Among the records below, find each line containing the word "spiral" and copy it.
(Dataset records begins)
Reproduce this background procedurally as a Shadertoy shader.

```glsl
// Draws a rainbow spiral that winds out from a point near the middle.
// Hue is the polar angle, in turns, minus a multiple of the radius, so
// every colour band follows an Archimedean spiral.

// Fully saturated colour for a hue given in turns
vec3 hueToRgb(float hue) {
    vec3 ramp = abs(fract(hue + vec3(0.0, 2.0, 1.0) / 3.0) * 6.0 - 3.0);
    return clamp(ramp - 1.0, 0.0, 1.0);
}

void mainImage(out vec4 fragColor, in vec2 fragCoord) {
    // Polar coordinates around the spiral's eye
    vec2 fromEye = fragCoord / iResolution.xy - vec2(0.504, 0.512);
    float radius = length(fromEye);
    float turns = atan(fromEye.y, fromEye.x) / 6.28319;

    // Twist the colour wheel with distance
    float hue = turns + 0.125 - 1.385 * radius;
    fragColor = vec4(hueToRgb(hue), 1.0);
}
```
(Dataset records ends)
**Solved problem:**
// Draws a rainbow spiral that winds out from a point near the middle.
// every colour band follows an Archimedean spiral.
    // Polar coordinates around the spiral's eye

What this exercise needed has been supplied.